SUPPLIED INFORMATION:
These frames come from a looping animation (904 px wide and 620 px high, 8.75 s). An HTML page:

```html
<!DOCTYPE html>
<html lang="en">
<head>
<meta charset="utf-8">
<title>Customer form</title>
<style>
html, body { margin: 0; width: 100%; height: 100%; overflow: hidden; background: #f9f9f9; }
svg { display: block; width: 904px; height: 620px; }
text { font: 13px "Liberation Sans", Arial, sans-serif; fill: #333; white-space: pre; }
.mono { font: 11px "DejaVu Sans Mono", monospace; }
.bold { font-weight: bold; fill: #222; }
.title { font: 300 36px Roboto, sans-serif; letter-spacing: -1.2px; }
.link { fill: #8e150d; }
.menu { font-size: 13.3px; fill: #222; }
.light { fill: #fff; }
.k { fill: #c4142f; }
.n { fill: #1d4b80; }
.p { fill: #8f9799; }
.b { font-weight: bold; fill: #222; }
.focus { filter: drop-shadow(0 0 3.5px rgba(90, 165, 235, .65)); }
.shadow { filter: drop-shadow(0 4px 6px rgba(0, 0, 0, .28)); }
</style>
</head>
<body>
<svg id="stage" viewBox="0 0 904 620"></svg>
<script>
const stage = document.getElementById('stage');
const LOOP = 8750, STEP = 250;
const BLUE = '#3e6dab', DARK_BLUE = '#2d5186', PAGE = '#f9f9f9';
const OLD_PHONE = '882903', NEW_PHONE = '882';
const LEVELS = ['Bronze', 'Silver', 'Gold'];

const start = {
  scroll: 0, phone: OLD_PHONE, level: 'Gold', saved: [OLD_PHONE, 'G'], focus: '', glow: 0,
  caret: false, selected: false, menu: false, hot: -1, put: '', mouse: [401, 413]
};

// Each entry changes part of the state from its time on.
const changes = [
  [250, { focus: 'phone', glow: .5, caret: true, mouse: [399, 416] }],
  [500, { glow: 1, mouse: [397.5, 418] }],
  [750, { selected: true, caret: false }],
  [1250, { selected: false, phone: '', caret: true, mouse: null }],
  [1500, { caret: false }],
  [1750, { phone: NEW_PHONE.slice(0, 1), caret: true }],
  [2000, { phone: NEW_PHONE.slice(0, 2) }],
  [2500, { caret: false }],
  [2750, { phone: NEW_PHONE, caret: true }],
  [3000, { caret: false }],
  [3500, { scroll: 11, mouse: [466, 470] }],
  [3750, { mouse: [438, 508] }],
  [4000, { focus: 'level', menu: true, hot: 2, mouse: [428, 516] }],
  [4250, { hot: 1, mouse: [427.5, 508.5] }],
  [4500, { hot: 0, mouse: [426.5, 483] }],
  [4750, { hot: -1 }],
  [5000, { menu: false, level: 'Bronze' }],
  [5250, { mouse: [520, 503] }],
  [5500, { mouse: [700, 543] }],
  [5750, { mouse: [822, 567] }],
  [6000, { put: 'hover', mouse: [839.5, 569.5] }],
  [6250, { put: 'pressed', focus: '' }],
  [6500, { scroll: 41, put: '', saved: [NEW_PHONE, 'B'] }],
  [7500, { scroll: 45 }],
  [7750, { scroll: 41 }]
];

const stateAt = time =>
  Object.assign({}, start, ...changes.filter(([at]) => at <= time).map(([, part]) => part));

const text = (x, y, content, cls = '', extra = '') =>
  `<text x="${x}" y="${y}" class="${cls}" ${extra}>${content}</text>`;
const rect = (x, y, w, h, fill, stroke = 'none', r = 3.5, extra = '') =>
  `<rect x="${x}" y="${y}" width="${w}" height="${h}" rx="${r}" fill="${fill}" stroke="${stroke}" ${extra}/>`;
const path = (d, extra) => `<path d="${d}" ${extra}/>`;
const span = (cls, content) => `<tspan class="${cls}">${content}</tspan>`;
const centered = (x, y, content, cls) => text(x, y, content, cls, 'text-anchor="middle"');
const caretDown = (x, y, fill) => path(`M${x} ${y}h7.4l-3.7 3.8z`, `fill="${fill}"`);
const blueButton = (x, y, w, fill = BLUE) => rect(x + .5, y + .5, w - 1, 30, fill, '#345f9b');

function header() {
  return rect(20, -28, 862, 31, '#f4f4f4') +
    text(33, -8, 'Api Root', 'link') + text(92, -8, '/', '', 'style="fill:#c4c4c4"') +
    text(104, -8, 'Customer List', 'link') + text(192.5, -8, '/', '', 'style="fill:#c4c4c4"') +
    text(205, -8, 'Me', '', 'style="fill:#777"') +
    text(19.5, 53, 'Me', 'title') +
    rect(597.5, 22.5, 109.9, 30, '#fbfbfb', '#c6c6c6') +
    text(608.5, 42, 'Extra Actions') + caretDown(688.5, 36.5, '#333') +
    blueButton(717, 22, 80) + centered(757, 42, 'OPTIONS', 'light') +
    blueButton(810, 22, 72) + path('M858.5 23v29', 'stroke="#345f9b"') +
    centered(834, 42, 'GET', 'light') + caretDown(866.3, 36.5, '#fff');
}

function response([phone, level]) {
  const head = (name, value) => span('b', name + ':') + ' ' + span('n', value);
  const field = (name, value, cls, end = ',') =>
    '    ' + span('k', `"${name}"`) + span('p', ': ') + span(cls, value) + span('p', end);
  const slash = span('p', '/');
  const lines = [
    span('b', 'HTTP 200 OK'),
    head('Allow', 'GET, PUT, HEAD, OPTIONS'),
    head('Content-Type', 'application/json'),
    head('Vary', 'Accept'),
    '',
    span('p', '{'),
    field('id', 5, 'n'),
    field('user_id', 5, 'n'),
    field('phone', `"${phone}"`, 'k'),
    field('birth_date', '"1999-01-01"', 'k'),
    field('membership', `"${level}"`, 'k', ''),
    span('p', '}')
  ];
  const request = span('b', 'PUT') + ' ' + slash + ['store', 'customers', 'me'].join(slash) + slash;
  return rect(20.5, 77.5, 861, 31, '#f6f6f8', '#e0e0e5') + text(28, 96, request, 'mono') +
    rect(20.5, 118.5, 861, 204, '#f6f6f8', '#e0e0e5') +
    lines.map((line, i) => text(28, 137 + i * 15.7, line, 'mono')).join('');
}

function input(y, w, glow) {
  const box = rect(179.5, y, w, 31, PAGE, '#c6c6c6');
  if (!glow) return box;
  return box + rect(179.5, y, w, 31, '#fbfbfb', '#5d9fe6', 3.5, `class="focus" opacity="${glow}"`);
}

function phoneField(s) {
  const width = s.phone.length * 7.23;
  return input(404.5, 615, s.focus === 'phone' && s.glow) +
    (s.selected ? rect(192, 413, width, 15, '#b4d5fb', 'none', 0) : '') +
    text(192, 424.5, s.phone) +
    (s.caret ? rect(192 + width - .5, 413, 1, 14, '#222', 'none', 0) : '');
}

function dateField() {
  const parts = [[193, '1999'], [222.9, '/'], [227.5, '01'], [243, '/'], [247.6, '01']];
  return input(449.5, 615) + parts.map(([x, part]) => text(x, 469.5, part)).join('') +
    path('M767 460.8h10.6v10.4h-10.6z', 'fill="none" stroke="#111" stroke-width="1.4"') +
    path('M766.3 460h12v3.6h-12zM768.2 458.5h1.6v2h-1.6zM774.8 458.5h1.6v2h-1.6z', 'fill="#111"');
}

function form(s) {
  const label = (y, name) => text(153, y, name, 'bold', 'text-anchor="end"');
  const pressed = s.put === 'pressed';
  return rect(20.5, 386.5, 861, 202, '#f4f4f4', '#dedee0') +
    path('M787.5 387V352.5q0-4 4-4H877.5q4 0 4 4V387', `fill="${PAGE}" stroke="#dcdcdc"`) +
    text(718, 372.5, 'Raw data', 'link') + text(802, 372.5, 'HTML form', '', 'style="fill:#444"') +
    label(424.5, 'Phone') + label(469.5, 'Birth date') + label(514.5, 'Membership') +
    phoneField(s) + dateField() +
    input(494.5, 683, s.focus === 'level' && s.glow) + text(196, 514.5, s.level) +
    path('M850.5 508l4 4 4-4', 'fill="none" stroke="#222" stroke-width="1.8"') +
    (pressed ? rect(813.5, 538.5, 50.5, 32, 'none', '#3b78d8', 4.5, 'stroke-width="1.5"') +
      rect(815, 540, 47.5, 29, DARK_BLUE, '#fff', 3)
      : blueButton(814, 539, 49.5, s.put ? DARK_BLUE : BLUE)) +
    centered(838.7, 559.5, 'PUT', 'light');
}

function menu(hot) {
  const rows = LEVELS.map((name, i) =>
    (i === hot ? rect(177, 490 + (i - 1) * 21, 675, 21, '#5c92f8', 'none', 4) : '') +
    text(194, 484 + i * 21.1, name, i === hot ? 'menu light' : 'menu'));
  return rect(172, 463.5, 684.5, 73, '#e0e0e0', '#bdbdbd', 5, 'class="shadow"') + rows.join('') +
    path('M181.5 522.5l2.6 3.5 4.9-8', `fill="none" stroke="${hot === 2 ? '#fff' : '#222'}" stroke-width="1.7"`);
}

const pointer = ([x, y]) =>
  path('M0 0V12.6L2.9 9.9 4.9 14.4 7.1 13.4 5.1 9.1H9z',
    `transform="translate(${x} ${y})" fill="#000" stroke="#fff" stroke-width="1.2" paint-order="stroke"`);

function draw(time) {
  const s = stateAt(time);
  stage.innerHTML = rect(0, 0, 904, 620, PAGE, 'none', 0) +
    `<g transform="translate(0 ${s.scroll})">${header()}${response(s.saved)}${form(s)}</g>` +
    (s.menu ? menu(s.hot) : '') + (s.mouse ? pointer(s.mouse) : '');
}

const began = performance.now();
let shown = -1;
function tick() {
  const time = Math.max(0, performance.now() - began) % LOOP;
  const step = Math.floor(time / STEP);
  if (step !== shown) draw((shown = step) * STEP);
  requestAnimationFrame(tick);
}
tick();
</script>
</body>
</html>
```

ASSIGNED TASK:
Give only the number of lines in the material above that include the word "join".

EXPECTED OUTPUT:
4